When I was young, I distinctly remember what I wanted my career path to be. My first hope: Princess of the World. My dreams were dashed pretty quickly when it was explained to me that no, that's not a thing and even if it were, I wasn't born into the imaginary family of world-dominating royals. The next seemingly viable option was that I would be the sixth Spice Girl. I'm pretty sure we all know how that one went. With seemingly no other good career options, I decided pretty young that I was going to be an artist.
That's all I knew –– I would draw myself with berets and palettes and experiment with different arts and crafts that I'd play with over weekends and summer holidays. I didn't know what a career really meant, I didn't know what kind of artist I was going to be, but I wanted to be creative. That part never really changed, despite the fact that I haven't worn one beret in my entire life. Shocking, I know, for a creative (or at least child me would've thought so).
I fell into photography very young and by the time I was fourteen I was shooting weddings. My sights were set on becoming a photographer.
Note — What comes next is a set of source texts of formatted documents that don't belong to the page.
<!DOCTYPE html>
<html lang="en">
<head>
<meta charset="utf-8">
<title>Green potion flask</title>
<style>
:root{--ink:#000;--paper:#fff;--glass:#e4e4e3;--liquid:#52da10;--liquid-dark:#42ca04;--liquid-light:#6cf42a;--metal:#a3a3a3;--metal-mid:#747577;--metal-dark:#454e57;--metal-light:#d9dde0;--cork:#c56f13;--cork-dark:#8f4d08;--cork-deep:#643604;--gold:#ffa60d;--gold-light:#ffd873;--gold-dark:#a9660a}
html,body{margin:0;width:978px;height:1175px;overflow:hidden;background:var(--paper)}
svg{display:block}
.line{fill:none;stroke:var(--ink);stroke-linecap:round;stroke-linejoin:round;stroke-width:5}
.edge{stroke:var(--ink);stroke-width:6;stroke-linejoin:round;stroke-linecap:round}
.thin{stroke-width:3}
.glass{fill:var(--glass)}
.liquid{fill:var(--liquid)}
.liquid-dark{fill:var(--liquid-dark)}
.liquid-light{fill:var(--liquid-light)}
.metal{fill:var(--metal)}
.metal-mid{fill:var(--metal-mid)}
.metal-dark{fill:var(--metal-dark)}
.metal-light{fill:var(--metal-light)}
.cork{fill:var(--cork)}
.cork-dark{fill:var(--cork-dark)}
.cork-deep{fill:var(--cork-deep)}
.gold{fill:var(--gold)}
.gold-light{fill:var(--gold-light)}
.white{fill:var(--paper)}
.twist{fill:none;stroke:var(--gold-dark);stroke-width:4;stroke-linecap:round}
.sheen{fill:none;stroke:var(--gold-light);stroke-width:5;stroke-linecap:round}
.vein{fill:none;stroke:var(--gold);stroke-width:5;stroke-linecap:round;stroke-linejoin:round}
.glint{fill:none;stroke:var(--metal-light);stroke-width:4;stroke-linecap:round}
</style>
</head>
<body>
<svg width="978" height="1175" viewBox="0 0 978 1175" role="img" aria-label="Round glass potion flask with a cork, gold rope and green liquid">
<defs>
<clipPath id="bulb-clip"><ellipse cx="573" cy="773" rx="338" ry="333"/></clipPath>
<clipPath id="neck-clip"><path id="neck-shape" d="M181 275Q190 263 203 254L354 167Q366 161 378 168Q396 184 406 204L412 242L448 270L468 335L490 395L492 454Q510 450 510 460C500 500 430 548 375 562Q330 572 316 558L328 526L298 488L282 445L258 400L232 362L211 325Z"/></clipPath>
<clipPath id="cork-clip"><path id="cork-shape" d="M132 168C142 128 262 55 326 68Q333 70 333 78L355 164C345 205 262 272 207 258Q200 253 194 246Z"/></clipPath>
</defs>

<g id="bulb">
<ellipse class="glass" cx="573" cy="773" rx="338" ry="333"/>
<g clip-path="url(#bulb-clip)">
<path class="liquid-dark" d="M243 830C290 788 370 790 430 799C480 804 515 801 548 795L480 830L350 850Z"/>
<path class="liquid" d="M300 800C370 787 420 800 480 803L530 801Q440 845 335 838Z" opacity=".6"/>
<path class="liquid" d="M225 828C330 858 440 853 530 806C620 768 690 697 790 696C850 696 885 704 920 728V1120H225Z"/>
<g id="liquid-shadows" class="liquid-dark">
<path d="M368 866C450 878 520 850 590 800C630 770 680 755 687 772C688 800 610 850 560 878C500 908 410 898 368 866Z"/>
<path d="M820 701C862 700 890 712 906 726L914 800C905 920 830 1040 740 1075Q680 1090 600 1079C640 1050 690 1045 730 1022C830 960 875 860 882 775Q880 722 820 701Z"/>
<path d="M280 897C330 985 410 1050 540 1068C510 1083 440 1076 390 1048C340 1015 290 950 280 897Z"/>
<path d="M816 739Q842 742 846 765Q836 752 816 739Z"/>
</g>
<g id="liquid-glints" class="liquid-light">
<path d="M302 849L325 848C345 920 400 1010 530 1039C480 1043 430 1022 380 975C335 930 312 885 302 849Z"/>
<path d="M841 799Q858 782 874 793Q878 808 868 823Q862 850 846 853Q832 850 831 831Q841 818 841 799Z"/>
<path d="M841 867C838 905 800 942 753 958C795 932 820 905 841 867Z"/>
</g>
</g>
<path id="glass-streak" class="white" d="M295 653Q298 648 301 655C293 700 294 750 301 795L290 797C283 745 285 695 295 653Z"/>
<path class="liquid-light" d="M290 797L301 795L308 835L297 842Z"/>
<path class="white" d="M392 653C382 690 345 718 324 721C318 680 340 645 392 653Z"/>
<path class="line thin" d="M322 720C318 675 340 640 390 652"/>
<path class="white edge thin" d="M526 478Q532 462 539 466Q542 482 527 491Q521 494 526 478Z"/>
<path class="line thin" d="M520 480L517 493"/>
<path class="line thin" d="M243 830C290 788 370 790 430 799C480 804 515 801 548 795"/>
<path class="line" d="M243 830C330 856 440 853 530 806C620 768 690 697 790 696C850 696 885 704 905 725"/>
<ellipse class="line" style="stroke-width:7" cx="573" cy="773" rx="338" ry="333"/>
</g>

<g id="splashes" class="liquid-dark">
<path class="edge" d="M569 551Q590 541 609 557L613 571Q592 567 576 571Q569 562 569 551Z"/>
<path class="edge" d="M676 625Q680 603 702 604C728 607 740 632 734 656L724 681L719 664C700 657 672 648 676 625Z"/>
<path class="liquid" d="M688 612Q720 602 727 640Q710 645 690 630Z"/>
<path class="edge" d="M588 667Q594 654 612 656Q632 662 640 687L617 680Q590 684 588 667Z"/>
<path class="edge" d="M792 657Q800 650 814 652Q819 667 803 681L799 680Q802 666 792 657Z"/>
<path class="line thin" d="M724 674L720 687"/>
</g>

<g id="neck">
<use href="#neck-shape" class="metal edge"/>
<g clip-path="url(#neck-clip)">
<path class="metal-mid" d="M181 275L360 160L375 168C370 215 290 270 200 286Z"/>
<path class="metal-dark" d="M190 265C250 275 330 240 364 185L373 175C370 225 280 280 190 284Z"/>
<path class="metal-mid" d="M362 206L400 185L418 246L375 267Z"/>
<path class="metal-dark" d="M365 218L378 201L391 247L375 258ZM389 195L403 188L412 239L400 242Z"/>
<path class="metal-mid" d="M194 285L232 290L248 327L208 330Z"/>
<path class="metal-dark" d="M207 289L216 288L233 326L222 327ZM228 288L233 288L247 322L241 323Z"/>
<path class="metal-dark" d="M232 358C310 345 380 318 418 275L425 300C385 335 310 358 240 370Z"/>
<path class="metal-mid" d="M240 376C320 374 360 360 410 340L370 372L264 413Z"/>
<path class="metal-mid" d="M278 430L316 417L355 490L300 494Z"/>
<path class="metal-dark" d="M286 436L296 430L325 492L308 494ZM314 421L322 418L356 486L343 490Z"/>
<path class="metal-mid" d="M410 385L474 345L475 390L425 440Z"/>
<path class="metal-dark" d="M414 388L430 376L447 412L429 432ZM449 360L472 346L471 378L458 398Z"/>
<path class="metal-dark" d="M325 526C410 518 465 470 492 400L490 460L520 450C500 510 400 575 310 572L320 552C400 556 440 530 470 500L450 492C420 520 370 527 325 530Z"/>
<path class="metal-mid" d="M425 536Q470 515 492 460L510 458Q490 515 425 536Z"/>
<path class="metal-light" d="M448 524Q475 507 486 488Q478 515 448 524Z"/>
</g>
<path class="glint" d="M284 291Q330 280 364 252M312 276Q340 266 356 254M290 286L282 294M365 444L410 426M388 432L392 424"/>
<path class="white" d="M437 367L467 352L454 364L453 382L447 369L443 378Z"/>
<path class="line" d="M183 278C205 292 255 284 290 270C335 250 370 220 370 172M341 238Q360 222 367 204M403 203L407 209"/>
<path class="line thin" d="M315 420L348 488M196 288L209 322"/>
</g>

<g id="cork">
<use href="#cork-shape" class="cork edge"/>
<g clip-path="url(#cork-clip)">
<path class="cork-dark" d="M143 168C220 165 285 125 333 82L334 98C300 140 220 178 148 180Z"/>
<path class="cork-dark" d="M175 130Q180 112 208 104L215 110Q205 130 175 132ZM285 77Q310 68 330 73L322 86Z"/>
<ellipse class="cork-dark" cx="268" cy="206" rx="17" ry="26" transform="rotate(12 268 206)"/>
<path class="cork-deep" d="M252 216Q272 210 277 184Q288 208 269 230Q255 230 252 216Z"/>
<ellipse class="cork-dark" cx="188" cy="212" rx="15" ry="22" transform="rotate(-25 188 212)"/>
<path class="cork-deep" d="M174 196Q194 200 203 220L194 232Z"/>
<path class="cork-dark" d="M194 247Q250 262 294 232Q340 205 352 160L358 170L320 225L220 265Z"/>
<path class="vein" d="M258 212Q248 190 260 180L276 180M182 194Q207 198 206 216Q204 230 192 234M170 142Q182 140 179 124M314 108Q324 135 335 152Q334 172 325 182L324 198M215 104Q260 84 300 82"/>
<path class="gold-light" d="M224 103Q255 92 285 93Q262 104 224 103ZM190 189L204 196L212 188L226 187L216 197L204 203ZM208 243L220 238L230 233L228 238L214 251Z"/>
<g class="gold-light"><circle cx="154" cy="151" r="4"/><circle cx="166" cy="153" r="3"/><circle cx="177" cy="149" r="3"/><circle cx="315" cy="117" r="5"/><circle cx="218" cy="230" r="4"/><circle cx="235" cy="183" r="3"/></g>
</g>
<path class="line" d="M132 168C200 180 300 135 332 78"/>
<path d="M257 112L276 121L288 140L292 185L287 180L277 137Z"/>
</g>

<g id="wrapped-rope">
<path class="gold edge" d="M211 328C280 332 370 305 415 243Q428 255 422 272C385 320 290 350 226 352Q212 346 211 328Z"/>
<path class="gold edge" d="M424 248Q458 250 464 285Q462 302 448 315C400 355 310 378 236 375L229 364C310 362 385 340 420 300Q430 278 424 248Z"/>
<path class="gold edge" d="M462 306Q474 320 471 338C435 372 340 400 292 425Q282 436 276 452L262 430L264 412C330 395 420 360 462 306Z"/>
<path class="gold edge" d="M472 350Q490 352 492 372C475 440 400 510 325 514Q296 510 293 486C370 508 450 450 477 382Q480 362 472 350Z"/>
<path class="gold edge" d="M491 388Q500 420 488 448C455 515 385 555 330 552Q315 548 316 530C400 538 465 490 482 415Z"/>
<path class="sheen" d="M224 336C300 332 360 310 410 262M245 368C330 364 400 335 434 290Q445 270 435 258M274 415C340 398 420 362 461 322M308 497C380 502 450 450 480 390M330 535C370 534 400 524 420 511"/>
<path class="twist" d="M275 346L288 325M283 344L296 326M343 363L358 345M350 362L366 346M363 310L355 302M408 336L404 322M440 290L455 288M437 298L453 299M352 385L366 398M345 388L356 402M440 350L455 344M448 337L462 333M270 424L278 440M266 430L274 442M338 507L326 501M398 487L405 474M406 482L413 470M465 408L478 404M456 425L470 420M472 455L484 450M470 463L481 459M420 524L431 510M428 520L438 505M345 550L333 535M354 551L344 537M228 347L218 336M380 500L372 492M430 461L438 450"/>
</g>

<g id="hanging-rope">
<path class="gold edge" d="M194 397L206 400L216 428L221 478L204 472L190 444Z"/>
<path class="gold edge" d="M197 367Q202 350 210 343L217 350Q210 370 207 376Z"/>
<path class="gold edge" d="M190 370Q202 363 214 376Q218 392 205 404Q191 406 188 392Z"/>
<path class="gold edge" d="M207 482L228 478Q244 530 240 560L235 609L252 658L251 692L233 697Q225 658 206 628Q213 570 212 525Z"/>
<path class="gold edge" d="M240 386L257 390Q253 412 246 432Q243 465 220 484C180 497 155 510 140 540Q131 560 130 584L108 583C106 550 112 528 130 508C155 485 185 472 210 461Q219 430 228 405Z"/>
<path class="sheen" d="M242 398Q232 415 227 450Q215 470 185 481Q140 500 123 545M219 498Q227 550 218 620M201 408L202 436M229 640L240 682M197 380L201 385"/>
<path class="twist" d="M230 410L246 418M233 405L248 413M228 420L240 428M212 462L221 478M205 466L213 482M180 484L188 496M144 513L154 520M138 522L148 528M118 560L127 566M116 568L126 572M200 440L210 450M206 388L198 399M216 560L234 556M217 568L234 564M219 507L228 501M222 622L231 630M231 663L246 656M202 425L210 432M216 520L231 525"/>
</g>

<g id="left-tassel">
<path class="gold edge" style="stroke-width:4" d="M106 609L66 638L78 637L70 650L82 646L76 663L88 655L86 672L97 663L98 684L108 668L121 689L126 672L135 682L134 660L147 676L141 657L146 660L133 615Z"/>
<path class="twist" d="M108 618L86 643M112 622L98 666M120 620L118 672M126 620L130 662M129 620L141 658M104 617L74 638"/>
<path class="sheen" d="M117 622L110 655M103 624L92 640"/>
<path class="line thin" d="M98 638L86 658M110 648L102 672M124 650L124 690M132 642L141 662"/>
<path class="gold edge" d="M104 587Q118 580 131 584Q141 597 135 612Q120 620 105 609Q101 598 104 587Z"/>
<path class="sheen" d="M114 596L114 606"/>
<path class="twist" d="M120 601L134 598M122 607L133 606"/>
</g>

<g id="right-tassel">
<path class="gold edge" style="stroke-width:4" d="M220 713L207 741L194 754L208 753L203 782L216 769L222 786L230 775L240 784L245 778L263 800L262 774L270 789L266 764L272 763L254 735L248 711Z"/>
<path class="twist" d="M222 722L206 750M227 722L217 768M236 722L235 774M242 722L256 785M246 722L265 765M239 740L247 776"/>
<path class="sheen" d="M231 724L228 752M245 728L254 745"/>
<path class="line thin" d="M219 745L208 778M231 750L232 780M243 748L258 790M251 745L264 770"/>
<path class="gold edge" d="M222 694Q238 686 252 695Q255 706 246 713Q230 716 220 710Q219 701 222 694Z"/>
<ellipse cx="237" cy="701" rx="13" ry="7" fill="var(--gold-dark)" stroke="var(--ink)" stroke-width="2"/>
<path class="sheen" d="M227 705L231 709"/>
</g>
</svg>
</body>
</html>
This was the artist I was going to be. I shot constantly; my friends, school events, nature, everything in between. I never wanted to let go of my camera.
Finally I went to college for photography, and something changed. I was exposed to the immense amount of talented photographers that exist out there. I was surrounded by hungry creative people and I wanted to see more. I realized about a year into college that I didn't want to be a photographer. I wanted to share the work of others. I wanted to be an editor. I started interning and learning more and more about editorial and production. I moved to New York City and worked on Atlas Magazine while I interned and completed my degree.
By the time I graduated college, I was ready to get into the career field of my dreams – photography. I wanted to be an editor at a magazine, I wanted to produce photo shoots, I wanted to wear heels to work every day. I wound up working as an agent's assistant at a photography + styling agency, producing for beauty artists. It wasn't a job I'd initially set out to do, but as soon as I immersed myself in it, I fell in love. It was exhausting and it was wonderful. I'd be up at all hours answering my emails and working with wonderful teams, and it was everything.
When transitioning from that job to one as a social + creative coordinator, it took a bit of adjustment for people to understand the connection in this pivot. I'd gone from photography, to magazines, to agency production, to... social media and communications? The connection is there –– you just have to find it. Pivoting from wanting to publish creatives, to helping them achieve success on shoots, to promoting other creatives via social media might seem like a bit of a stretch, but each transition holds one key element: I have never stopped helping creatives achieve their goals.
Whether it's looking for your first job, transitioning to a new one, or even pivoting to a different field, it's important to be open to change and accept the possibility that you might not end up in the position you'd dreamed, but you might find the right position. Find the common thread in your decisions to figure out what it is that you want out of your career path. Once you figure out the underlying passion, it becomes easier to be flexible with the twists and turns life throws at you.